From the outside, the Family Scholar House (FSH), sitting in the shadow of the University of Louisville at 420 W. Lee Street, looks like an average university dormitory. But what goes on inside changes lives. The mission of FSH is to end the cycle of poverty among families by offering comprehensive support to single parents as they pursue college degrees. Participants receive assistance with transportation, childcare, housing, academic counseling and financial aid. It is a global approach designed to help students overcome obstacles to graduation and improve life for the next generation of their families.
“Seventy-three percent of our participants are first-generation college students,” explains Cathe Dystra, FSH president and CEO. “In May, we graduated 11 students – 10 women and one man. Between them, they had 16 kids. All 16 of the children said they wanted to go to college themselves. The likelihood is that we are raising the bar for the second generation. They are aspiring to a higher level of education than their parents had originally planned for themselves.”
The Family Scholar House is a collaboration between Metro government, which provides some grant money; the University of Louisville, which provides space and some staff; several private foundations that contribute to FSH’s $700,000 operating budget; and the federal government, which provides tax credits for construction of buildings. FSH’s Old Louisville campus includes a 56-unit apartment complex housing 55 women and one man. All apartments include computers, a T-3 Internet connection, and VoIP (Voice over Internet Protocol) service donated by U of L. They also have washers and dryers donated by General Electric.
FSH participants attend U of L, Bellarmine University, Spaulding University, Indiana University Southeast, Ivy Tech, Jefferson Community and Technical College (JCTC), and Lindsay Wilson College. FSH also has programs in Carrollton and Southern Indiana that provide assistance and counseling to single-parents seeking degrees. In January, FSH will open another apartment complex, with 54 units, adjacent to the Center for Women and Families near downtown Louisville. There are also plans for a third 57-unit building on Bradley Street off Eastern Parkway.
The idea for FSH grew out of Project Women, a program Dystra directed for the Center for Women and Families. In four years, Project Women helped 38 families move from shelters into homes, but Dystra said she was personally frustrated that not all of the families were able to maintain their upward mobility.
“What I found was that the ones with the best likelihood of staying in their homes were the ones with college degrees,” she explains. “We know that intuitively, but it was a revelation seeing it again and again. When you have a college degree, even in this economy, you have more opportunities.”
Meghan Calloway, a primary education major, says FSH has been a life raft for her and her 2-year-old son, Kai Cannady. Due to her mother’s home going into foreclosure, Calloway was on the verge of homelessness in 2008, when, out of desperation, she applied to FSH.
“At first I was discouraged because there were 90 people on the waiting list before me,” says Calloway, 21. “But I prayed about it, I wrote a letter, and I got in. When I first moved in, I didn’t really have a lot. I had my TV, my bed and Kai’s bed. I didn’t have the living room suite that I have now, or the dining room suite that I have. Everything was donated after I moved in.”

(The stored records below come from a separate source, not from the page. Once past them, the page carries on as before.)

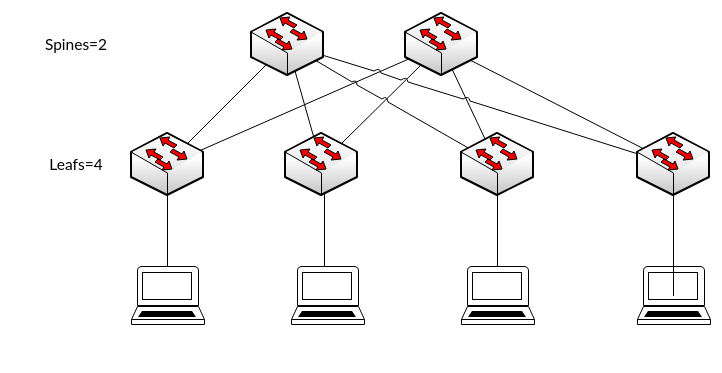
<!DOCTYPE html>
<html lang="en">
<head>
<meta charset="utf-8">
<title>Spine and leaf topology</title>
<style>
:root { --paper: #fff; --ink: #000; --arrow: #f00000; --face-light: #fff; --face-dark: #c4c4c4; }
* { box-sizing: border-box; }
body { margin: 0; background: var(--paper); overflow: hidden; }
.topology { position: relative; width: 722px; height: 373px; overflow: hidden; background: var(--paper); color: var(--ink); }
.links { position: absolute; inset: 0; fill: none; stroke: var(--ink); stroke-width: 1; }
.tier-label { position: absolute; left: 26px; width: 100px; margin: 0; text-align: center; font: 400 15.5px/20px Lato, "Open Sans", sans-serif; }
.tier-label.spines { top: 34px; }
.tier-label.leafs { top: 154px; }
.node { position: absolute; display: block; overflow: visible; }
.switch { width: 75px; height: 64px; }
.laptop { width: 75px; height: 60px; top: 266px; }
.spine { top: 12px; }
.leaf { top: 132px; }
.shapes { position: absolute; width: 0; height: 0; }
.switch-body { fill: url(#switch-shade); stroke: var(--ink); stroke-width: 2; stroke-linejoin: round; }
.switch-top { fill: url(#top-shade); }
.switch-edge { fill: none; stroke: var(--ink); stroke-width: 1; }
.arrow { fill: var(--arrow); stroke: var(--ink); stroke-width: 1; stroke-linejoin: round; }
.laptop-case { fill: var(--paper); stroke: var(--ink); stroke-width: 1; }
.laptop-keys { fill: var(--ink); }
.over { z-index: 2; }
</style>
</head>
<body>
<main class="topology">
  <svg class="shapes" aria-hidden="true">
    <defs>
      <linearGradient id="switch-shade" x1="0" y1="0" x2="0" y2="1">
        <stop offset=".4" stop-color="var(--face-light)"/>
        <stop offset="1" stop-color="var(--face-dark)"/>
      </linearGradient>
      <linearGradient id="top-shade" x1="0" y1="0" x2="0" y2="1">
        <stop offset="0" stop-color="#fff"/>
        <stop offset="1" stop-color="#e6e6e6"/>
      </linearGradient>
      <polygon id="arrow" class="arrow" points="0,0 10,-1 8,2 17,7 14,10 5,5 3,8"/>
      <g id="switch">
        <polygon class="switch-body" points="37,1 73,20 73,45 37,63 1,45 1,20"/>
        <polygon class="switch-top" points="37,2 72,20 37,41 2,20"/>
        <path class="switch-edge" d="M1 20L37.5 41V63"/>
        <use href="#arrow" x="30" y="6"/>
        <use href="#arrow" x="16" y="18"/>
        <use href="#arrow" transform="translate(57 27) rotate(180)"/>
        <use href="#arrow" transform="translate(42 37) rotate(180)"/>
      </g>
      <g id="laptop">
        <path class="laptop-case" d="M6.5 39.5V5Q6.5 .5 11 .5H63Q67.5 .5 67.5 5V39.5Z"/>
        <rect class="laptop-case" x="11.5" y="6.5" width="49" height="27"/>
        <polygon class="laptop-case" points="6.5,40.5 67.5,40.5 73.5,53.5 73.5,58.5 .5,58.5 .5,53.5"/>
        <path class="laptop-case" d="M.5 53.5H73.5"/>
        <polygon class="laptop-keys" points="11,45 61,45 65,51 7,51"/>
      </g>
    </defs>
  </svg>

  <svg class="links" width="722" height="373" viewBox="0 0 722 373" aria-label="Links between spines, leafs and hosts">
    <g id="spine-one-links">
      <path d="M267 64L187 144"/>
      <path d="M295 71L314 138"/>
      <path d="M315 60L352 82Q357 79 357 85L382 99Q387 95 388 102L470 149"/>
      <path d="M322 55L374 71Q380 67 381 73L401 80Q407 76 408 82L463 99Q469 95 470 101L638 154"/>
    </g>
    <g id="spine-two-links">
      <path d="M411 58L199 151"/>
      <path d="M421 65L341 144"/>
      <path d="M452 69L486 141"/>
      <path d="M470 60L646 150"/>
    </g>
    <g id="host-links">
      <path d="M167.5 195V267M324.5 194V267M497.5 195V267"/>
    </g>
  </svg>

  <p class="tier-label spines">Spines=2</p>
  <svg class="node switch spine" style="left:250px" role="img" aria-label="Spine switch 1"><use href="#switch"/></svg>
  <svg class="node switch spine" style="left:404px" role="img" aria-label="Spine switch 2"><use href="#switch"/></svg>

  <p class="tier-label leafs">Leafs=4</p>
  <svg class="node switch leaf" style="left:130px" role="img" aria-label="Leaf switch 1"><use href="#switch"/></svg>
  <svg class="node switch leaf" style="left:284px" role="img" aria-label="Leaf switch 2"><use href="#switch"/></svg>
  <svg class="node switch leaf" style="left:460px" role="img" aria-label="Leaf switch 3"><use href="#switch"/></svg>
  <svg class="node switch leaf" style="left:636px" role="img" aria-label="Leaf switch 4"><use href="#switch"/></svg>

  <svg class="node laptop" style="left:131px" role="img" aria-label="Host 1"><use href="#laptop"/></svg>
  <svg class="node laptop" style="left:291px" role="img" aria-label="Host 2"><use href="#laptop"/></svg>
  <svg class="node laptop" style="left:461px" role="img" aria-label="Host 3"><use href="#laptop"/></svg>
  <svg class="node laptop" style="left:637px" role="img" aria-label="Host 4"><use href="#laptop"/></svg>

  <svg class="links over" width="722" height="373" viewBox="0 0 722 373" aria-hidden="true"><path d="M673.5 173V296"/></svg>
</main>
</body>
</html>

Calloway started out at JCTC, but she starts classes at U of L in the fall. While in school, Kai attends the Early Learning Campus (ELC), which is staffed by students from U of L’s College of Education and Human Development. The ELC uses the Reggio Emilia approach to education. Similar to the Montessori school, Reggio Emilia allows students to learn by following their own interests.
“It’s a requirement that Kai go to the Early Learning Campus, but it does not have to be,” Calloway says. “I would want him to be there anyway. The teachers there really care about Kai. They are not just trying to keep him occupied. If he is a little off one day, they know it. They do things I don’t see at other centers. He’s learning sign language and Spanish. He’s developed leaps and bounds since he’s been there.”
Many of the FSH participants work, and they have co-payments for childcare and other services provided to them. However, Dystra said FSH does help with any overages the participants cannot afford. FSH currently has 637 people on its waiting list who are referred by Metro government, local universities, area homeless shelters, and sometimes current program participants. Dystra says the key to the program’s success has been the ability of a variety of public and private entities to collaborate without getting into turf battles.
“People have tried to do something similar (to FSH), but where they struggle is in the collaboration,” Dystra says. “It’s hard to figure out ‘What do I own?’ Periodically, I’ll hear someone refer to U of L’s Child Development Center or U of L’s Family Scholar House. It’s not, but it’s fine with me when people say that because U of L is such an active partner. When we all do things together, we really have the opportunity to do something more meaningful than any of us can do on our own.”